▶ **Provided material**:
>>>

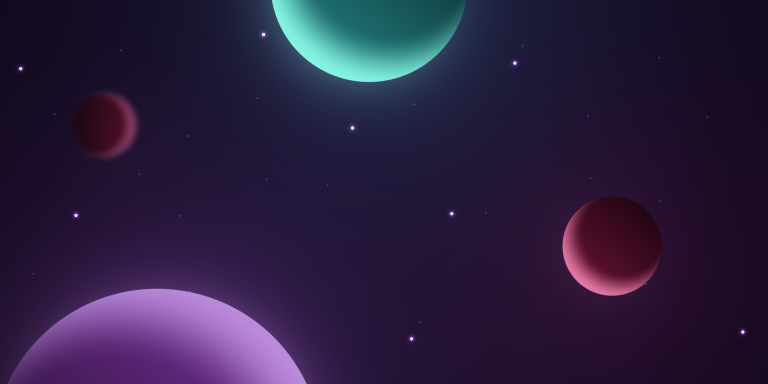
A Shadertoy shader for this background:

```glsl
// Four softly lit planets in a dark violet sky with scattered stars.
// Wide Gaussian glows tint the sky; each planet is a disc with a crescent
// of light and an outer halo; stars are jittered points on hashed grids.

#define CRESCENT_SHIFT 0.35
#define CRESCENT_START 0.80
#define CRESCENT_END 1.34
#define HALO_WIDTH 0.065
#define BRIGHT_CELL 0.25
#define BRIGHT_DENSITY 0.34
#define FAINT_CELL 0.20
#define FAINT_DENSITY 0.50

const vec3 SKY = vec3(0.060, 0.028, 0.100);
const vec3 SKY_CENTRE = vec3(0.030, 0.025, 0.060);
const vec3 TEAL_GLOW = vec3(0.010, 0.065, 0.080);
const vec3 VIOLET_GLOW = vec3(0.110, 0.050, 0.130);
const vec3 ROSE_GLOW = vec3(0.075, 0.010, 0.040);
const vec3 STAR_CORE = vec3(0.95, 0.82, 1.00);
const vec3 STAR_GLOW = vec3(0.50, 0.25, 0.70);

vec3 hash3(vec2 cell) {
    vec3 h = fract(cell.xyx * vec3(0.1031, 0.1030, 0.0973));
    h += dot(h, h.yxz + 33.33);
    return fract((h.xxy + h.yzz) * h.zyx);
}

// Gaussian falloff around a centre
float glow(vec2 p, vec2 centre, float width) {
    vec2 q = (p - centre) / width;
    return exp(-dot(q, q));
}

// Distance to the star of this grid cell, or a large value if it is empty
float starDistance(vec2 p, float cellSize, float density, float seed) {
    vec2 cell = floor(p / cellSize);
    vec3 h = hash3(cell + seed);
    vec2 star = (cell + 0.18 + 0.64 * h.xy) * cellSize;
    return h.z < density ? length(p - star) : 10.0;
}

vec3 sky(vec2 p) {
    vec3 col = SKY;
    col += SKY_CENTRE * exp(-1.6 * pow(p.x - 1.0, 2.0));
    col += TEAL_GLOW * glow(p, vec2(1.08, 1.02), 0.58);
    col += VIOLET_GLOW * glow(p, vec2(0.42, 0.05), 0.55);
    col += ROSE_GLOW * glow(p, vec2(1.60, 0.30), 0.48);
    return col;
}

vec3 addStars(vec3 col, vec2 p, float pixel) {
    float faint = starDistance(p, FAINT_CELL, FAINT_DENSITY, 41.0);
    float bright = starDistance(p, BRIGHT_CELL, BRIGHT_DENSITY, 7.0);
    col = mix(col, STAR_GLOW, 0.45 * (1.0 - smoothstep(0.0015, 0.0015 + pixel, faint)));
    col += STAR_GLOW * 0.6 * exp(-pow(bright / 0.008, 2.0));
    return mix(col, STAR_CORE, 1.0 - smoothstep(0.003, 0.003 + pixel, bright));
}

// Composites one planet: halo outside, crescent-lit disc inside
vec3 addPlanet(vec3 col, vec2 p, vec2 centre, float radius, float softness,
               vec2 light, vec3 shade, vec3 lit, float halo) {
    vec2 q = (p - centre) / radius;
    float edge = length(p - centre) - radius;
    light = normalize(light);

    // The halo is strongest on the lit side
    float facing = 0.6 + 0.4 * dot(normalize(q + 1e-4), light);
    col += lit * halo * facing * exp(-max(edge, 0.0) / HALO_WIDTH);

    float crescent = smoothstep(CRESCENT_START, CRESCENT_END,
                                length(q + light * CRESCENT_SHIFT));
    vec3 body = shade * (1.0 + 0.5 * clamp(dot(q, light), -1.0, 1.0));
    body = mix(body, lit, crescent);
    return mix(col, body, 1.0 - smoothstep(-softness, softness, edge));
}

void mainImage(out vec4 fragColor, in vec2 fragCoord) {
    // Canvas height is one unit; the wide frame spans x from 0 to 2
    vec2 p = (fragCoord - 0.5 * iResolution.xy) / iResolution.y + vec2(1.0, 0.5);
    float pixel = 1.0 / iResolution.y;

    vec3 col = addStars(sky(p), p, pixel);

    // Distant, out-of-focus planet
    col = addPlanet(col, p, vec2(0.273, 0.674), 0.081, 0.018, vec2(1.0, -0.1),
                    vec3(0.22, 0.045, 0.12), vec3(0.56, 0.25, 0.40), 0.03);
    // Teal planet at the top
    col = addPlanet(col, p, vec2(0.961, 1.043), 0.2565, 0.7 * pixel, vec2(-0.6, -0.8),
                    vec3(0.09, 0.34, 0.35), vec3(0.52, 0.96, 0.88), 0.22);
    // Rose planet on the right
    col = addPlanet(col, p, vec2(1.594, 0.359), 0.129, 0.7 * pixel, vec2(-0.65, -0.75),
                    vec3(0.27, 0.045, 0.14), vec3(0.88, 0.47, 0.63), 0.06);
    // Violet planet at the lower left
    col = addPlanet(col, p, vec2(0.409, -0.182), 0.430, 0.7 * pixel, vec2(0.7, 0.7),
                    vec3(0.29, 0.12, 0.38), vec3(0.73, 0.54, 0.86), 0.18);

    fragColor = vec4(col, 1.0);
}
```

<<<

Your answer should consist of all lines above that include the string "length".

▶ **Response below**:
    return h.z < density ? length(p - star) : 10.0;
    float edge = length(p - centre) - radius;
                                length(q + light * CRESCENT_SHIFT));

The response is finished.